For the records that follow, work out how many lines include "strokes" and give only that count.

=== Section Start ===

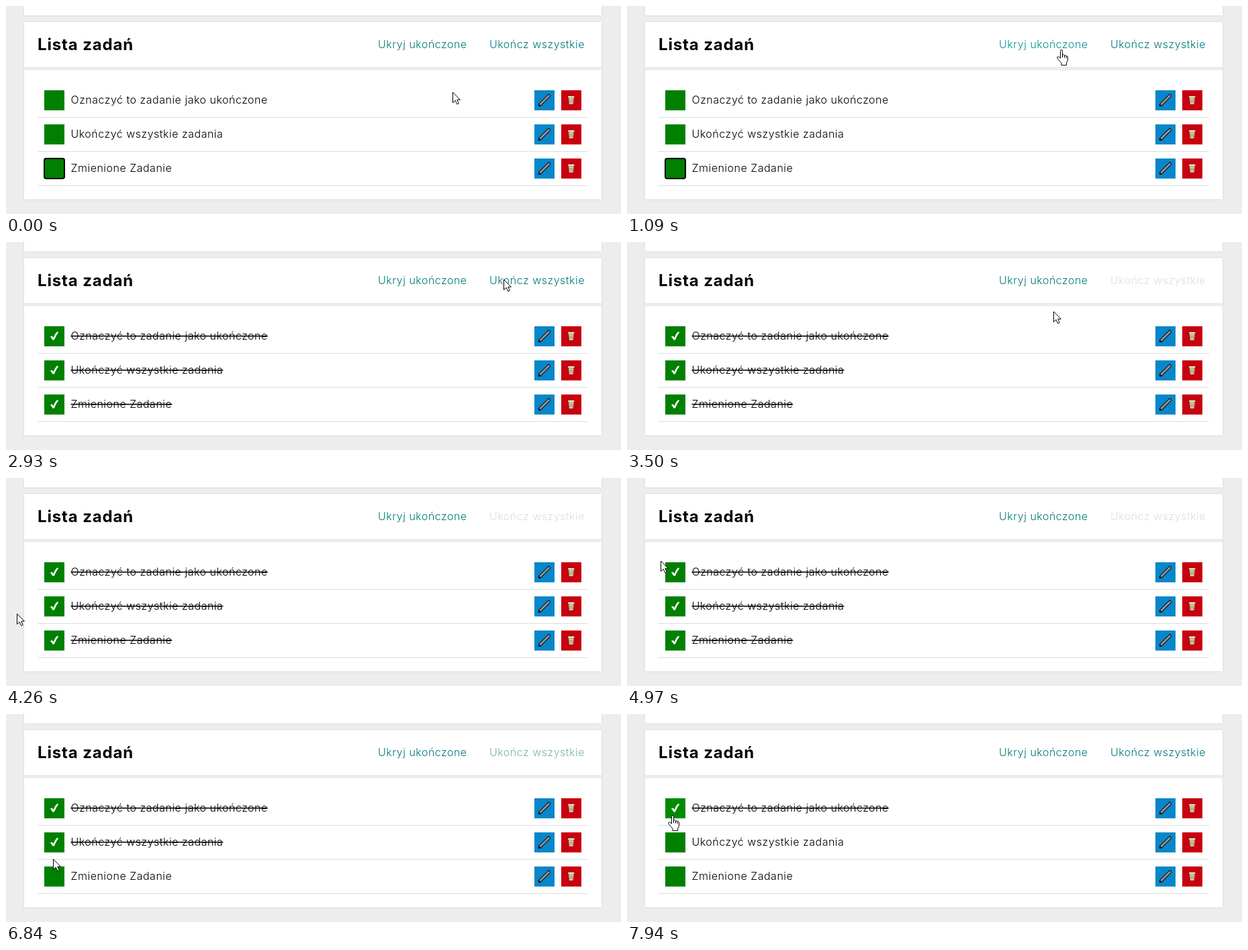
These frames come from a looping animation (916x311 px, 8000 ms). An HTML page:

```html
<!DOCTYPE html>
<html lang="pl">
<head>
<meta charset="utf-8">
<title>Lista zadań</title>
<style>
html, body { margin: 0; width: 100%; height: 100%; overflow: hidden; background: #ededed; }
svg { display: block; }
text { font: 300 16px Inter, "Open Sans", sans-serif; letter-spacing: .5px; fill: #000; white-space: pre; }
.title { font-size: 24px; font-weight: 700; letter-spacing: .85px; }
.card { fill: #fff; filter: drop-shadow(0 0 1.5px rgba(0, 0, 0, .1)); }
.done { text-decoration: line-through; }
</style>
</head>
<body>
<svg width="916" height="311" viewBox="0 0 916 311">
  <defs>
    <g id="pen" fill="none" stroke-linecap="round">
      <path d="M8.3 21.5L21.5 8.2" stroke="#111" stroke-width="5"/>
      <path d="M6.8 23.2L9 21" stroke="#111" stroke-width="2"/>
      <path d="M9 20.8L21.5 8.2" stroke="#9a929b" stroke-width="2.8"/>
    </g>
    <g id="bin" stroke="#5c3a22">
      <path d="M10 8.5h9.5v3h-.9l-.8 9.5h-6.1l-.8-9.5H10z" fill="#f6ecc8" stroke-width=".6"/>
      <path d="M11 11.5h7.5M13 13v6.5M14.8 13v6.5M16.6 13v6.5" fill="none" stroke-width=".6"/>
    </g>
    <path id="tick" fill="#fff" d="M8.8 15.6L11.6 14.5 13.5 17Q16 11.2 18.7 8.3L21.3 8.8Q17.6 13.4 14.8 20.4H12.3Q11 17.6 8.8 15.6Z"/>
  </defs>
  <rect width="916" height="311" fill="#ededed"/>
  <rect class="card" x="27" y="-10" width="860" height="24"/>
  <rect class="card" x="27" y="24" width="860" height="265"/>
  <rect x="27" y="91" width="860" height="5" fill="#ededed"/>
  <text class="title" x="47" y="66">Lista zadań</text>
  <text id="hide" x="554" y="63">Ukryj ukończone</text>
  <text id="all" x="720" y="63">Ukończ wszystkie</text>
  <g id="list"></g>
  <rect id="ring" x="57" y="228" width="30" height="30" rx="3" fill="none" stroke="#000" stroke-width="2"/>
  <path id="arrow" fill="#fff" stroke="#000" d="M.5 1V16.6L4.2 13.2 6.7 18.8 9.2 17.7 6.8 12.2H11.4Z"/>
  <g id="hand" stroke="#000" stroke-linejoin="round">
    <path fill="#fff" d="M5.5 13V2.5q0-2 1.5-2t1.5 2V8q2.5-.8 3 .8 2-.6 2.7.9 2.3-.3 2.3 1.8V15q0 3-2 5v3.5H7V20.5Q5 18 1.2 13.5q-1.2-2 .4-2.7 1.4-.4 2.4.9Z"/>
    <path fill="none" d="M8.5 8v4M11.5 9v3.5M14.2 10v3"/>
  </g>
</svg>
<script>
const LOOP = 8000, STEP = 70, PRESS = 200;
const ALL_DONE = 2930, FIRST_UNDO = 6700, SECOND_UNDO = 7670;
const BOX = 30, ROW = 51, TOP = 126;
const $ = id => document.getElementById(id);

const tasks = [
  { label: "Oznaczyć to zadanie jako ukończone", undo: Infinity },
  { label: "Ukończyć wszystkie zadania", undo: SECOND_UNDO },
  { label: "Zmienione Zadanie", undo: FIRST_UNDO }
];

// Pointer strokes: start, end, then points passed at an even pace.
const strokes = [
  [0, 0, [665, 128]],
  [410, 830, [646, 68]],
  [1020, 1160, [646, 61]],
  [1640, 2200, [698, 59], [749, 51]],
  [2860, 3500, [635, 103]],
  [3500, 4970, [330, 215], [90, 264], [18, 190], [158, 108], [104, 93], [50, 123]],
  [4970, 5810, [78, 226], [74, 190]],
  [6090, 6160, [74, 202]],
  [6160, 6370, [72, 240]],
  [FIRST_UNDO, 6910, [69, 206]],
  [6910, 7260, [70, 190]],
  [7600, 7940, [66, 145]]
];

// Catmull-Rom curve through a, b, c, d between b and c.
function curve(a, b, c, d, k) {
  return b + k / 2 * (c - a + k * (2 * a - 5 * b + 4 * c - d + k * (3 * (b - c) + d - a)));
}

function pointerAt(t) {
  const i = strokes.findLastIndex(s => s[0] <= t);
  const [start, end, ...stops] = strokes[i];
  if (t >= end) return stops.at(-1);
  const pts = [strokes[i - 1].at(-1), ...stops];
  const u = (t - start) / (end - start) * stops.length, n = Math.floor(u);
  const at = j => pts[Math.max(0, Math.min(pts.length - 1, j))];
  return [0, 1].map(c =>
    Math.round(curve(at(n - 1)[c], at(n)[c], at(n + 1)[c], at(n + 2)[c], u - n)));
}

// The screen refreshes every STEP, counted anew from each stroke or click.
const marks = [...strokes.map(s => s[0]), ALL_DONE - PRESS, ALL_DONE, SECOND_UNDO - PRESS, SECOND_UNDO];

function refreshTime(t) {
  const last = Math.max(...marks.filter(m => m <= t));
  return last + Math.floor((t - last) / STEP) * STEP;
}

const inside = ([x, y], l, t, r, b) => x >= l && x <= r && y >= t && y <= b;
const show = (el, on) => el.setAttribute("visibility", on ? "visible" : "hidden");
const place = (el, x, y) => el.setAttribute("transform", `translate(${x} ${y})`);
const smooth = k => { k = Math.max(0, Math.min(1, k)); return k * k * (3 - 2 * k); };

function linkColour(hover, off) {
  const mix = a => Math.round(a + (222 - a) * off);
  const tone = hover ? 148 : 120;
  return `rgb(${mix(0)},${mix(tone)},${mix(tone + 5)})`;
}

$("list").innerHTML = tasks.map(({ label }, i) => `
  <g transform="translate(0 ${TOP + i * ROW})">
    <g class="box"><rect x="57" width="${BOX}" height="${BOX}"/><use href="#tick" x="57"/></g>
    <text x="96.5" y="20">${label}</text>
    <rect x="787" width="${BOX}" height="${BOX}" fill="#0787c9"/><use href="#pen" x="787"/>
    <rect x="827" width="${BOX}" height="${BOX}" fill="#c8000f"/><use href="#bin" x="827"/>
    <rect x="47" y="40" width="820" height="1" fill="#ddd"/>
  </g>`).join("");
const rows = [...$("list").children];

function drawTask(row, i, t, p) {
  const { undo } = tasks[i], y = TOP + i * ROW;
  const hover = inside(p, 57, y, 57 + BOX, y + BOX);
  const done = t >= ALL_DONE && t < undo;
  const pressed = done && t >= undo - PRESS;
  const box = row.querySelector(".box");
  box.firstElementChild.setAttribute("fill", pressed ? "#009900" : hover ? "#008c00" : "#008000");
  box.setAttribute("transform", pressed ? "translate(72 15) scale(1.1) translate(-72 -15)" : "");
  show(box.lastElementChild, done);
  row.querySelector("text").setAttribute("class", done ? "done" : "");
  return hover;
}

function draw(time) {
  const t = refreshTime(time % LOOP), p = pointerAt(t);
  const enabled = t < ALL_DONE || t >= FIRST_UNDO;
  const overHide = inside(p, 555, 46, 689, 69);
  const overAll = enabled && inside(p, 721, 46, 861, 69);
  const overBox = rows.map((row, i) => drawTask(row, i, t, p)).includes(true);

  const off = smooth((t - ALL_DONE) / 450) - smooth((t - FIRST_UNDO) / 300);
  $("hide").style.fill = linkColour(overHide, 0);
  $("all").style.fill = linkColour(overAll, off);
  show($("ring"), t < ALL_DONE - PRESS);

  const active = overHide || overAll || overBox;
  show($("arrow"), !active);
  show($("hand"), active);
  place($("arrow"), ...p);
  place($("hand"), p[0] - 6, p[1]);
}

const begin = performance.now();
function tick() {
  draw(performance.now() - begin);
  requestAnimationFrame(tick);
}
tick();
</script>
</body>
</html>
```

=== Section End ===

**Response area:**
6